“To readers I say: Engage Bérubé’s arguments, skim the block quotes that come almost every other page, and then skip the stuff on Hall (unless that’s your thing). You’ll rejoice that there’s such an intelligent and even-minded critic of the left who takes his principles seriously enough to challenge those who threaten to destroy them from within.”
It could be a useful book, if intellectually honest and accurate. Though it could just as easily be used by those on the political right to know their enemy, and seek to destroy the left, for example. So, on that note, how good are the reasons to keep institutionalizing such thinking?
Gawande likens the state of health care to farming at the beginning of this century and what’s happened since. Individual doctors, patients and communities must make their own decisions, and work constantly to innovate, share knowledge, and solve the problems they have, alongside government officials (but not top-down mandates).
“At this point, we can’t afford any illusions: the system won’t fix itself, and there’s no piece of legislation that will have all the answers, either.
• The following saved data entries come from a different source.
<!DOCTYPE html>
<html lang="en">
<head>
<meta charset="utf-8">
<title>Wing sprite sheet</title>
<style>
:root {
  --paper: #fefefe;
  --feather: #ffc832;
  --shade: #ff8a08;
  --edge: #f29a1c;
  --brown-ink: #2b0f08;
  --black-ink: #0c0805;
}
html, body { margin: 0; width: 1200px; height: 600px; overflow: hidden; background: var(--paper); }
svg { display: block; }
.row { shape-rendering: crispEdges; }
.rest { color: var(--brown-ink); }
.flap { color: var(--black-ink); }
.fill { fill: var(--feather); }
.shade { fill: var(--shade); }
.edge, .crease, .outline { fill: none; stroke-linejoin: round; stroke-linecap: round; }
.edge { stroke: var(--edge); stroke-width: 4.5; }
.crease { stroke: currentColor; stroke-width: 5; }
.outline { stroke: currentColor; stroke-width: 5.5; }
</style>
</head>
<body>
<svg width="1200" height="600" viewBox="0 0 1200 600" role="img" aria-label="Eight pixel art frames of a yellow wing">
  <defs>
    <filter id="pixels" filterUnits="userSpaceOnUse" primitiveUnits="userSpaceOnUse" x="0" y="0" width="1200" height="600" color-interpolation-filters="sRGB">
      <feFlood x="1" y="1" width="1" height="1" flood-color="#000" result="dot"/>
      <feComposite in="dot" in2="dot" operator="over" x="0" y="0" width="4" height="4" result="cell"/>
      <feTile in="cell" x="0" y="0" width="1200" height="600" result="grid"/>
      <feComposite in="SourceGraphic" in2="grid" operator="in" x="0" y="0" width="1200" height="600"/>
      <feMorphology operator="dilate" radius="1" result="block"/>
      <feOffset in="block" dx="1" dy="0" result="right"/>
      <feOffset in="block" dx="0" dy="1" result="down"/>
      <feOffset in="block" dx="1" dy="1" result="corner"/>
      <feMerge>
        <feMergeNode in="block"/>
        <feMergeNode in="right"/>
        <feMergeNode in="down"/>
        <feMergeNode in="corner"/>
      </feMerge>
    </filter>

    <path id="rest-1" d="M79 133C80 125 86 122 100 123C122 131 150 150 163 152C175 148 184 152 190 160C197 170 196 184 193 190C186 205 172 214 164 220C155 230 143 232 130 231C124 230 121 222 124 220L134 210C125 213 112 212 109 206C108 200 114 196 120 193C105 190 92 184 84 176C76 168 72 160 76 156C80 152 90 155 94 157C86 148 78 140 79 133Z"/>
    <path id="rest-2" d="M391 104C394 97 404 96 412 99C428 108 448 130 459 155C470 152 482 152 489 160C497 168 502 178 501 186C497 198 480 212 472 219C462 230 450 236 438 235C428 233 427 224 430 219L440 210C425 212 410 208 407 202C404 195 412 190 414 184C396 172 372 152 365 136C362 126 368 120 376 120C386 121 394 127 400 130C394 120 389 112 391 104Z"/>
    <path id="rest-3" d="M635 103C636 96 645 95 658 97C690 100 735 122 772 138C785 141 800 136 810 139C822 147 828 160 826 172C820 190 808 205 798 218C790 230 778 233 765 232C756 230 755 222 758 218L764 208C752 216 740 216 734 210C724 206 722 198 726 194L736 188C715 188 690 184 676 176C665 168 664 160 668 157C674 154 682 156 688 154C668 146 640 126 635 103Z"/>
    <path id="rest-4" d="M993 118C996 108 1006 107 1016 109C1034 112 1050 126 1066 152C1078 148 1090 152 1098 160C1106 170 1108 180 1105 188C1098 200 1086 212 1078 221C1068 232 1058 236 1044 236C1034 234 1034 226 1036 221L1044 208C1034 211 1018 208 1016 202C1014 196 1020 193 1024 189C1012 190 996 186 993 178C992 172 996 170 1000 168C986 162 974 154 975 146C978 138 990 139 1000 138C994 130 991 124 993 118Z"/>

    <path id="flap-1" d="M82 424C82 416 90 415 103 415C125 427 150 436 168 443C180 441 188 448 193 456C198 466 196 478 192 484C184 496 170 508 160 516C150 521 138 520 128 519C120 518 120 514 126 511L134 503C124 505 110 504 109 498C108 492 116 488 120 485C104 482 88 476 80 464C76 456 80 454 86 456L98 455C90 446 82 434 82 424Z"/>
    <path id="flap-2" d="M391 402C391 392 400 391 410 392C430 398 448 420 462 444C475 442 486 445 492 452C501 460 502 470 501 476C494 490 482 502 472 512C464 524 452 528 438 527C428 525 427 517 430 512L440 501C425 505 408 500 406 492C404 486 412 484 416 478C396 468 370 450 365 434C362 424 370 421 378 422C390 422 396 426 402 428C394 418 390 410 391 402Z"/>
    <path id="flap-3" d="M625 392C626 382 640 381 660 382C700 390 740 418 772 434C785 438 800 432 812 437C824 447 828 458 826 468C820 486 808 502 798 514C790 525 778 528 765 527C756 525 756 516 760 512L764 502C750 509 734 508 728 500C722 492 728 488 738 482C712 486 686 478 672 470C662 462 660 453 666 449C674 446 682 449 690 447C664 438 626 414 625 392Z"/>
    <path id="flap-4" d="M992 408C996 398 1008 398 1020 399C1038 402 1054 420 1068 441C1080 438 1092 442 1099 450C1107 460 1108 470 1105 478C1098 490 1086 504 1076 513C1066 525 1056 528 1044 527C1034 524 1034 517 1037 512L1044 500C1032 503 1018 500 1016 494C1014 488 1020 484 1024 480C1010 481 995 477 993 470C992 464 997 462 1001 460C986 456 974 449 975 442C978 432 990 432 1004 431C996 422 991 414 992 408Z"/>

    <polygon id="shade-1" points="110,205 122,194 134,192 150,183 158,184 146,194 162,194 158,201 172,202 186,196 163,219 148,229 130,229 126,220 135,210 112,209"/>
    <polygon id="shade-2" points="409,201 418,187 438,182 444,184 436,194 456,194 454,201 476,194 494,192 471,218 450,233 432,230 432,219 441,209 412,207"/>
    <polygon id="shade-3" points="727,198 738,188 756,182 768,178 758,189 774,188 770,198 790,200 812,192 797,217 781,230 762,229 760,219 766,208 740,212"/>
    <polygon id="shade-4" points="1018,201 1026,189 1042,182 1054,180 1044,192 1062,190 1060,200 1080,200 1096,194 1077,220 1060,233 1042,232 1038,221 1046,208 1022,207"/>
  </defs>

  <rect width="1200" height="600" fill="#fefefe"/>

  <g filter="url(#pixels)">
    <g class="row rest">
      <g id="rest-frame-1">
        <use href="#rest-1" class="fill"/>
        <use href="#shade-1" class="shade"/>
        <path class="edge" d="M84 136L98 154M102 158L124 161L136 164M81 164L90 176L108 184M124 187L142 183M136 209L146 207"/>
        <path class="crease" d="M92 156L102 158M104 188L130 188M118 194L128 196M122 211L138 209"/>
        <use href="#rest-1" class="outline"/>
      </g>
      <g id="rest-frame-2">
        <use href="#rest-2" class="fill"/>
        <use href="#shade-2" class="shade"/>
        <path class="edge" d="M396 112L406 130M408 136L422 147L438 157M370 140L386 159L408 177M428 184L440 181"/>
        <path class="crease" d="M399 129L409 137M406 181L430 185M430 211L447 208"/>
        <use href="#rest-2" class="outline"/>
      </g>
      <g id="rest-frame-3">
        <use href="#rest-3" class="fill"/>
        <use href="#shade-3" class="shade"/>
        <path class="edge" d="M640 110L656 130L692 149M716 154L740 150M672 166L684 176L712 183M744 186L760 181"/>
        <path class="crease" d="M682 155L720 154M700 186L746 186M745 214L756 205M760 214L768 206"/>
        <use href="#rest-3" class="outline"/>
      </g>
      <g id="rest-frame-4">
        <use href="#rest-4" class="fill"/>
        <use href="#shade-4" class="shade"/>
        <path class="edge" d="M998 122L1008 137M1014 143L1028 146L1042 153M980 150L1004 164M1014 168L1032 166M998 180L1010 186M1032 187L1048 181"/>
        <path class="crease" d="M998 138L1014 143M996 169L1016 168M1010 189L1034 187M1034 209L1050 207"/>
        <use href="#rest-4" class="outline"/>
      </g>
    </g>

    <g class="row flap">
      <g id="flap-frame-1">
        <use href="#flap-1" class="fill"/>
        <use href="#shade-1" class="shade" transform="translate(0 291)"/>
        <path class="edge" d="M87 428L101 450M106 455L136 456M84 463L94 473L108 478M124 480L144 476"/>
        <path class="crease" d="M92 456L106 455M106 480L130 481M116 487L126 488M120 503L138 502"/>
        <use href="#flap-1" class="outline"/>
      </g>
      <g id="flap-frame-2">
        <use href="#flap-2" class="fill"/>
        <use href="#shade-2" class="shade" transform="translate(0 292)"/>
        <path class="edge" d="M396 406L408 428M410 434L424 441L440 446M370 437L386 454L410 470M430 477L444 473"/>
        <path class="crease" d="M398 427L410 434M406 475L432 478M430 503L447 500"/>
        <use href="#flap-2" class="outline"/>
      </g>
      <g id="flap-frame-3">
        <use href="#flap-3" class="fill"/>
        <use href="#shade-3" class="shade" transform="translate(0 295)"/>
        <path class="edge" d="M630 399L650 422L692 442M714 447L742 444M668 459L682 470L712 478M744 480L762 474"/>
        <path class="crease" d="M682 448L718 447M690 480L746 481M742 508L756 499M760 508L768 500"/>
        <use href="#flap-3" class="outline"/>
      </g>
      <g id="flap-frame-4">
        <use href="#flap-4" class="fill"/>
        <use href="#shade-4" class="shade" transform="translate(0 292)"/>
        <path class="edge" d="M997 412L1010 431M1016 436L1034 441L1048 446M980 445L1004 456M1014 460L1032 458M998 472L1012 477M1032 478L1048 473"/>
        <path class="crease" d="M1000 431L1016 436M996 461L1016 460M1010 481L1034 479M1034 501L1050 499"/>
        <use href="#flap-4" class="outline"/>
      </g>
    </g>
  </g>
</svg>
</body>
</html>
The task will require dedicated and talented people in government agencies and in communities who recognize that the country’s future depends on their sidestepping the ideological battles, encouraging local change, and following the results. But if we’re willing to accept an arduous, messy, and continuous process we can come to grips with a problem even of this immensity. We’ve done it before.”
Like NOAA maybe? It’s a fine line to walk and maybe we can do it.
Anyways, a libertarian friend makes the argument that while this would be nice if it worked, it’s simply more of the same: extending health-care to is akin to extending home-ownership to all (Fannie Mae and Freddie Mac)…or college education to all. That’s too much egalitarianism, and look for the political and social consequences.
I don’t think she’s winning the argument right now…